(Data excerpts)

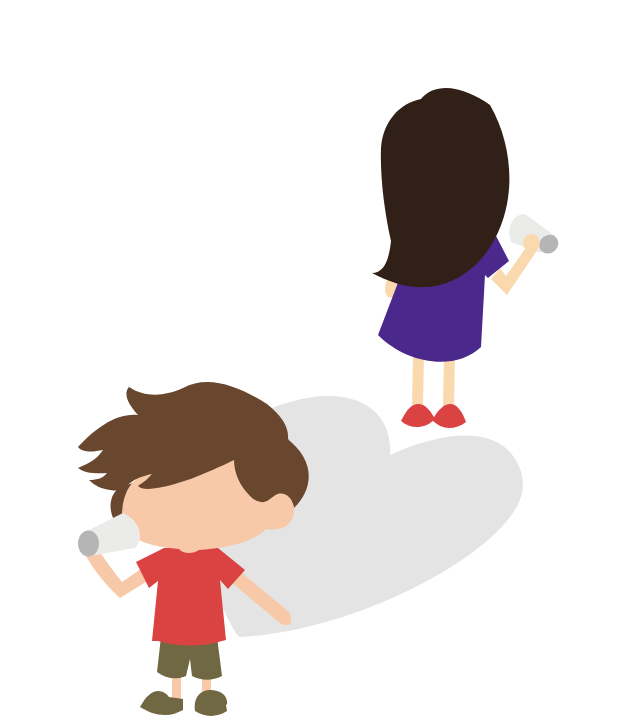
<!DOCTYPE html>
<html lang="en">
<head>
<meta charset="utf-8">
<title>Boy and girl with cup phones</title>
<style>
:root {
  --paper: #ffffff;
  --heart: #e4e4e4;
  --cup: #ebebea;
  --cup-end: #b5b5b5;
  --red: #db4343;
  --purple: #4b298c;
  --olive: #6f6843;
  --boy-hair: #69472f;
  --boy-skin: #f8c9a8;
  --girl-hair: #302017;
  --girl-skin: #fad9ae;
}
html, body { margin: 0; background: var(--paper); overflow: hidden; }
svg { display: block; width: 624px; height: 716px; }
.heart { fill: var(--heart); }
.cup { fill: var(--cup); }
.cup-end { fill: var(--cup-end); }
.red { fill: var(--red); }
.dress { fill: var(--purple); }
.olive { fill: var(--olive); }
.boy-hair { fill: var(--boy-hair); }
.boy-skin { fill: var(--boy-skin); }
.girl-hair { fill: var(--girl-hair); }
.girl-skin { fill: var(--girl-skin); }
</style>
</head>
<body>
<svg viewBox="0 0 624 716" role="img" aria-label="A boy and a girl, back to back, talk through paper cups beside a heart-shaped shadow">
  <path class="heart" d="M239 637C222 614 208 575 210 520C212 450 240 415 290 402C352 384 393 408 390 455C438 433 484 427 508 450C520 462 525 478 522 493C510 550 358 632 239 637Z"/>

  <g id="girl">
    <path class="girl-skin" d="M413 350H424L423 408H412Z"/>
    <path class="girl-skin" d="M444 350H455L454 408H443Z"/>
    <path class="red" d="M401 421C407 409 412 404 418 404C425 404 430 410 435 419C429 425 423 427 417 427C411 427 406 425 401 421Z"/>
    <path class="red" d="M432 420C439 409 444 404 450 404C457 404 462 411 466 422C461 426 455 428 449 428C443 428 437 425 432 420Z"/>
    <path class="girl-skin" d="M389 277C384 284 384 292 387 296C390 299 394 298 397 293L402 280Z"/>
    <path class="cup" d="M525 214L555 236L541 253L511 242C506 229 512 214 525 214Z"/>
    <ellipse class="cup-end" cx="548.5" cy="244.5" rx="10" ry="9" transform="rotate(-40 548 244)"/>
    <path class="girl-skin" d="M491 279L500 268L506 276L525 249C521 242 524 234 532 234C539 235 542 243 538 249L507 295Z"/>
    <path class="dress" d="M494 232L509 261L488 278L485 275L481 347C456 371 408 365 378 335L399 280L440 250Z"/>
    <path class="girl-hair" d="M421 99C437 80 466 88 490 105C508 136 513 174 507 204C499 246 472 277 440 285C415 291 393 284 372 273C384 273 389 260 391 241C384 210 380 175 381 148C383 121 400 103 421 99Z"/>
  </g>

  <g id="boy">
    <path class="boy-skin" d="M172 672H181V700H172Z"/>
    <path class="boy-skin" d="M202 672H211V700H202Z"/>
    <path class="olive" d="M140 707C146 696 152 691 158 691C163 691 167 694 169 697L183 699V710C177 713 172 715 165 715C156 715 148 712 140 707Z"/>
    <path class="olive" d="M195 711C193 698 200 690 210 690C221 690 228 696 227 704L226 705L227 711C216 718 204 717 195 711Z"/>
    <path class="olive" d="M161 637H217L222 676C212 681 202 681 192 676L190 659L186 676C177 680 166 679 157 672Z"/>
    <path class="boy-skin" d="M231 582L242 573L288 611C291 614 291 619 291 624C287 626 283 625 280 623Z"/>
    <path class="boy-skin" d="M86 556L99 551C105 559 113 571 122 582L141 569L149 580L120 598C107 586 95 572 86 556Z"/>
    <path class="red" d="M164 548H218L245 570L228 589L220 580L226 640L222 641C203 647 178 647 158 641L152 641L158 581L149 588L136 562Z"/>
    <path class="boy-hair" d="M285 437C316 460 314 488 294 508L240 510L225 455Z"/>
    <path class="boy-hair" d="M122 486C110 492 107 508 115 522L138 510L145 480Z"/>
    <path class="boy-skin" d="M150 474C132 476 123 492 122 514C122 535 140 546 179 549C183 554 193 554 199 550C229 548 253 542 266 529C283 532 295 524 294 507C291 493 279 488 267 501L245 490L234 455L180 465Z"/>
    <path class="boy-hair" d="M138 415C128 404 123 394 129 387C145 398 166 396 183 388C209 374 240 387 267 404C281 415 289 427 288 438L294 460L290 488C283 490 276 494 270 499C264 504 257 503 250 496C240 486 234 473 234 460C207 473 176 487 148 489C143 489 140 488 138 486C142 483 147 480 152 474C142 476 132 480 127 486C124 491 117 491 110 490C102 489 95 486 89 480C98 480 103 478 107 473C96 474 84 473 78 468C90 463 98 458 103 450C93 452 83 453 78 447C96 428 116 413 138 415Z"/>
    <path class="cup" d="M87 531L123 513C134 518 140 527 140 536C140 541 138 545 135 548L90 556Z"/>
    <ellipse class="cup-end" cx="88.5" cy="543.5" rx="10.5" ry="13"/>
  </g>
</svg>
</body>
</html>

**Task instructions:**
Read through the data and copy every line where "olive" shows up.

**Exercise solution:**
  --olive: #6f6843;
.olive { fill: var(--olive); }
    <path class="olive" d="M140 707C146 696 152 691 158 691C163 691 167 694 169 697L183 699V710C177 713 172 715 165 715C156 715 148 712 140 707Z"/>
    <path class="olive" d="M195 711C193 698 200 690 210 690C221 690 228 696 227 704L226 705L227 711C216 718 204 717 195 711Z"/>
    <path class="olive" d="M161 637H217L222 676C212 681 202 681 192 676L190 659L186 676C177 680 166 679 157 672Z"/>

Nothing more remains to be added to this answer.